“Little Miss” also draws the limitations of the rest of the album’s songwriting into sharp relief, since it’s one of the only songs to include any first-person details to ground its lyrics in reality or give them a fully realized point of view. “Tonight” attempts to fill its fundamental emptiness with glory notes, while “Find the Beat Again” and “Wide Open” are the kind of empty-headed uplift that has made so much of Martina McBride’s career a waste. What’s most frustrating about the album is that Sugarland, even at their most pop-leaning, has repeatedly proven that they’re capable of much better than this.

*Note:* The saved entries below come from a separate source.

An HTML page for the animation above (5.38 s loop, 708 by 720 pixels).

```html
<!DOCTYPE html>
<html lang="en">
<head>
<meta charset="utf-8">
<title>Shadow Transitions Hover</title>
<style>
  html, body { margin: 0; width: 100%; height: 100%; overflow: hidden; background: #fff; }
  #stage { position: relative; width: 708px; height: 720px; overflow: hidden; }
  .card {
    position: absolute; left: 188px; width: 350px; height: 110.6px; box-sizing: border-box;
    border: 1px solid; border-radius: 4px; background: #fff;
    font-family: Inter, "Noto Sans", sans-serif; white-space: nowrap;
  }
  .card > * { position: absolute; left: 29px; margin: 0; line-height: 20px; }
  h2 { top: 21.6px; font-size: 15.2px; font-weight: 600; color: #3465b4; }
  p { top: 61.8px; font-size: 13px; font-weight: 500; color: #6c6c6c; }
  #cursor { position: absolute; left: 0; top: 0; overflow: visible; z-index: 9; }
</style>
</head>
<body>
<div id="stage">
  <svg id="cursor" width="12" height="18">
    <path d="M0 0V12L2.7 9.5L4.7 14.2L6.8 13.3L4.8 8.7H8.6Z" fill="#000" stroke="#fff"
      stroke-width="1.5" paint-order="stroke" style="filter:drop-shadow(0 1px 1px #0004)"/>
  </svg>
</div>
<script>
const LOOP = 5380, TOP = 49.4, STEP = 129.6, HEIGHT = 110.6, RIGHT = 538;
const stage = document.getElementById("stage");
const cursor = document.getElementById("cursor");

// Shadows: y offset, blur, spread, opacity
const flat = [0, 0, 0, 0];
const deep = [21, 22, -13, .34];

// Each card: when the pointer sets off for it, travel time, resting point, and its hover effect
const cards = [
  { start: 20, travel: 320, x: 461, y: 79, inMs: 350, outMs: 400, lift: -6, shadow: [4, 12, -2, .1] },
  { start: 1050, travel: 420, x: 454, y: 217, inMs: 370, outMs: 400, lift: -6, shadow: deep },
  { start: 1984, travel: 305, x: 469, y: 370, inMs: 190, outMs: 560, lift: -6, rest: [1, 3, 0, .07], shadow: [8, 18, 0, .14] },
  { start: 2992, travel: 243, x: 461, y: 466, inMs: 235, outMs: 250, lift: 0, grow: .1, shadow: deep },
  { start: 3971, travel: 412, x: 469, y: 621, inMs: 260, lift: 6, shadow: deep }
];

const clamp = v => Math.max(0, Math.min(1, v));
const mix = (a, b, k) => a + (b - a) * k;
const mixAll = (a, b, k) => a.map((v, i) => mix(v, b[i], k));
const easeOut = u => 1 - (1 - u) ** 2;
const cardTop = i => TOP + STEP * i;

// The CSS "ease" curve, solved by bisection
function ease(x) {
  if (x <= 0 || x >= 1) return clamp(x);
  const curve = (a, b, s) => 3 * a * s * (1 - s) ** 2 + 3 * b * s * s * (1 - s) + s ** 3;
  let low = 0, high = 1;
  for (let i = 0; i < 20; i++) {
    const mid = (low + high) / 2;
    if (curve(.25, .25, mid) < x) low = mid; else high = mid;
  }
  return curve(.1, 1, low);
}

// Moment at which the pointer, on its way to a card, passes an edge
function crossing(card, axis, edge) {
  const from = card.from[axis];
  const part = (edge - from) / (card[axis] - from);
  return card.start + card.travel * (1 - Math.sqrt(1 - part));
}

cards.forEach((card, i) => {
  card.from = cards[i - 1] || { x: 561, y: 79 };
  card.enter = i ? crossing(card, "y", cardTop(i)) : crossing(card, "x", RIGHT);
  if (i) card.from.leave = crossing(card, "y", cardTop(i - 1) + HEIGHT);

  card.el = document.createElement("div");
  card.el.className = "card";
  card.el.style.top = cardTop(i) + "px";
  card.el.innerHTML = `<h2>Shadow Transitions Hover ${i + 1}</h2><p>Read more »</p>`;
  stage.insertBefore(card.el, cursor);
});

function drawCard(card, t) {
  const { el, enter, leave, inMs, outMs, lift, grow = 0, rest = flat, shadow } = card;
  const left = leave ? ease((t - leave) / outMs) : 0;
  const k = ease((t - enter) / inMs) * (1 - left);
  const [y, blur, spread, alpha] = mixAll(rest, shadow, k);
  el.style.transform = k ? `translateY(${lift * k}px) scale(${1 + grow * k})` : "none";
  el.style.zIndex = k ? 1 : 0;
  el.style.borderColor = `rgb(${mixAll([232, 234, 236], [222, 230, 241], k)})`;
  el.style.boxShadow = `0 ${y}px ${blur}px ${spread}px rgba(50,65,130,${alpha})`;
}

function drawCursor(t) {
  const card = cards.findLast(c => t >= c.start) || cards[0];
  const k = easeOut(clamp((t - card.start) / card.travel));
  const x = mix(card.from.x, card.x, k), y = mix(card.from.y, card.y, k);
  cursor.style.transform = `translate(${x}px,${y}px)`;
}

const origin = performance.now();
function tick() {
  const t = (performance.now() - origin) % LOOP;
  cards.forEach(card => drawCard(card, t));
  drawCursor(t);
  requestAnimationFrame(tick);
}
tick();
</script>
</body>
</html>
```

If there’s any value at all to The Incredible Machine, then, it’s as a talking point about changing genre definitions. Even putting its production aside, this is an album that rejects all of the hallmarks of country songwriting entirely. The most successful pop-country singles are those that incorporate strong pop hooks into the economy of language, first-person authenticity, and emphasis on linear narratives that are the foundations of country songs. I’m no traditionalist by any stretch, but I’d say that it’s instructive to explore why The Incredible Machine doesn’t scan as a country album.

There’s likely something of interest to be said about how formats have shifted over the last decade, such that the influx of hip-hop-based music across the pop mainstream has made country the new adult Top 40. Acts like Darius Rucker, Uncle Kracker, and Jewel have attempted to make that shift all the more literal, and their relative successes have hinged on how they’ve attempted to fall in line with what’s contemporary at country radio. It’s that “contemporary” tag that’s most problematic for Sugarland in their crossover bid. Instead of looking to someone like Rucker as an example of how to make a successful transition from one genre to another, what they’ve done on The Incredible Machine is attempt to take the sounds of adult Top 40 radio from the heyday of Jewel and Hootie and the Blowfish.

Though “Stuck Like Glue” would be a good bet to score some pop airplay alongside Train’s “Hey Soul Sister” or any of Taylor Swift’s singles, it’s hard to imagine a modern pop audience going for the majority of this material, and country audiences have already proven resistant to Sugarland’s new direction, with many radio stations editing the dancehall bridge out of the single altogether. That context is important, since The Incredible Machine stands to be a transitional album for Sugarland. Many country fans are going to dismiss the album simply because Sugarland has gone pop, when the far greater issue is that The Incredible Machine is just awful of its own accord.

Release Date
October 19, 2010